ASSIGNED TASK. Where the word "LOOP" shows up in a line below, that line is counted. State how many lines are counted, without any other words.

----- EXERCISE DATA -----

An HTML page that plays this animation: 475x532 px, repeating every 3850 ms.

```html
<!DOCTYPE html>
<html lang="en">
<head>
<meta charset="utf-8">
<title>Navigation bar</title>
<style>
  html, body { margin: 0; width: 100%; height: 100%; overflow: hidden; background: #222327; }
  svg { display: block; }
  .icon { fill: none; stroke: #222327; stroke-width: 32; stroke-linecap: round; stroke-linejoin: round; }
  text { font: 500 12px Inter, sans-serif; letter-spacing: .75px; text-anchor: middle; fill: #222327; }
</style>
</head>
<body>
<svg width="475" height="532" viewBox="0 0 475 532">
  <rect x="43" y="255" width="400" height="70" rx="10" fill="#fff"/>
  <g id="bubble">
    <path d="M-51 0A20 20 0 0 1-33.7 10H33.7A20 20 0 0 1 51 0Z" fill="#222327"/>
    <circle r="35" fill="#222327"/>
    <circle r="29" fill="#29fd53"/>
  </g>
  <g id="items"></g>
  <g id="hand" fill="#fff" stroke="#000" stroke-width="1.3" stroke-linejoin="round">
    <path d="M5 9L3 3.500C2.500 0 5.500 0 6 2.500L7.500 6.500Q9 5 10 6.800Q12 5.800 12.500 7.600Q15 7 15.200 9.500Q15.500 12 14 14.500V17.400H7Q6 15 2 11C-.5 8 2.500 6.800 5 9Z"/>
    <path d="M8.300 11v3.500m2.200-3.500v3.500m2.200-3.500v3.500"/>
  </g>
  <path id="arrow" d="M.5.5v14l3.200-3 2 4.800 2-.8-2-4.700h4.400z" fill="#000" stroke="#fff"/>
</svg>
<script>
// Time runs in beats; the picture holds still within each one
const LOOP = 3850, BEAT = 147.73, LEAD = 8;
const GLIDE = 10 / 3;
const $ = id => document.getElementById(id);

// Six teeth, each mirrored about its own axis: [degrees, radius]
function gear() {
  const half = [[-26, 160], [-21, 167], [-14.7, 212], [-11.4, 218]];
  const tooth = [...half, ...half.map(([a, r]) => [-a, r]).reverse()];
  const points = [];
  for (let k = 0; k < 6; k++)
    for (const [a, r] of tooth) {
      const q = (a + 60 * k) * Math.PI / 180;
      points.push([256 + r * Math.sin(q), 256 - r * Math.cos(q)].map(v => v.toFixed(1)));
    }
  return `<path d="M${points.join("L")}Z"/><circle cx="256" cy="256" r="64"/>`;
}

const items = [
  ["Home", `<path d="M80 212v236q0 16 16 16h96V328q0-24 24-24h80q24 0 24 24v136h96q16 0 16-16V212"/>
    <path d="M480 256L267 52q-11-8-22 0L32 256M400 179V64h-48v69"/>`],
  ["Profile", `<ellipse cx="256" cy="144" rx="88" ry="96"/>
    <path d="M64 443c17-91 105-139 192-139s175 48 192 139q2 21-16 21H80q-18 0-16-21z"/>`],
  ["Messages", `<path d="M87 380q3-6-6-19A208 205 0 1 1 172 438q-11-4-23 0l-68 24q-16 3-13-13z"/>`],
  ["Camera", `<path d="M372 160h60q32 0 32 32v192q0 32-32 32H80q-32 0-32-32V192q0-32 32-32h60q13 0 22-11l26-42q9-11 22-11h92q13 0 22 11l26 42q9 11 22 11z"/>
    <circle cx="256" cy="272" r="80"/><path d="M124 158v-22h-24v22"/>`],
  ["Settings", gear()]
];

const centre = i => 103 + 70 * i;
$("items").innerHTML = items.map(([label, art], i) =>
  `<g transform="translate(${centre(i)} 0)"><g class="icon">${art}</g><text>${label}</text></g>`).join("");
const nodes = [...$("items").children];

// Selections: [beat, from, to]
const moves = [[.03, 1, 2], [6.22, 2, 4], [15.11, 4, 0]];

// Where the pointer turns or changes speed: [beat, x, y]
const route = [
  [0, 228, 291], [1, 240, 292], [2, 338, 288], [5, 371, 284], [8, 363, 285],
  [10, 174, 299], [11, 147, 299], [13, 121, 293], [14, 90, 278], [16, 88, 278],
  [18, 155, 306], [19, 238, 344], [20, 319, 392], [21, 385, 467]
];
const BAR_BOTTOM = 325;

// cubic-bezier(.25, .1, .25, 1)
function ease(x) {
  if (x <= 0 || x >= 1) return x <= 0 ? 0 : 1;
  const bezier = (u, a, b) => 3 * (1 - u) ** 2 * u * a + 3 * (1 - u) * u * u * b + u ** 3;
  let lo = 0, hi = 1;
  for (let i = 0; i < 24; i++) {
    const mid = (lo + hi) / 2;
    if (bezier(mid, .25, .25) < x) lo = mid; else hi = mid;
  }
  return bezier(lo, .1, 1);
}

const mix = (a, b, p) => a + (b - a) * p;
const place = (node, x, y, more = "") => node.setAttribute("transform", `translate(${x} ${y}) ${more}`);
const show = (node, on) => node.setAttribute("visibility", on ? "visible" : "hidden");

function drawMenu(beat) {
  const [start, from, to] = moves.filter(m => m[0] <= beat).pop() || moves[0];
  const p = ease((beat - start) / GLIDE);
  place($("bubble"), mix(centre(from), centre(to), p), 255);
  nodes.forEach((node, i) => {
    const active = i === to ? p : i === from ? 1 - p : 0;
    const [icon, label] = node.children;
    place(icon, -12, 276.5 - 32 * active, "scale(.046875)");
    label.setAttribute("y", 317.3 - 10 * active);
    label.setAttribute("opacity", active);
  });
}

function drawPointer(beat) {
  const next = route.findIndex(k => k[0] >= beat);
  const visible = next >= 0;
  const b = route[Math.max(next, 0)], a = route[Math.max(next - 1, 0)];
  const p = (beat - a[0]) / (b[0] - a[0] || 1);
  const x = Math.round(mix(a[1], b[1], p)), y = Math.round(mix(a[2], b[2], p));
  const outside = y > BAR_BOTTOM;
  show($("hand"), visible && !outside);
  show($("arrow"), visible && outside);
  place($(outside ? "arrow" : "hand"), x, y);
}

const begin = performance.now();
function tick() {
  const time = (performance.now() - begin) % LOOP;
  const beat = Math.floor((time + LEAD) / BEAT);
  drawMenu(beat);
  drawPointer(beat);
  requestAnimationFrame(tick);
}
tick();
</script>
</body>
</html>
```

-----

ANSWER. 2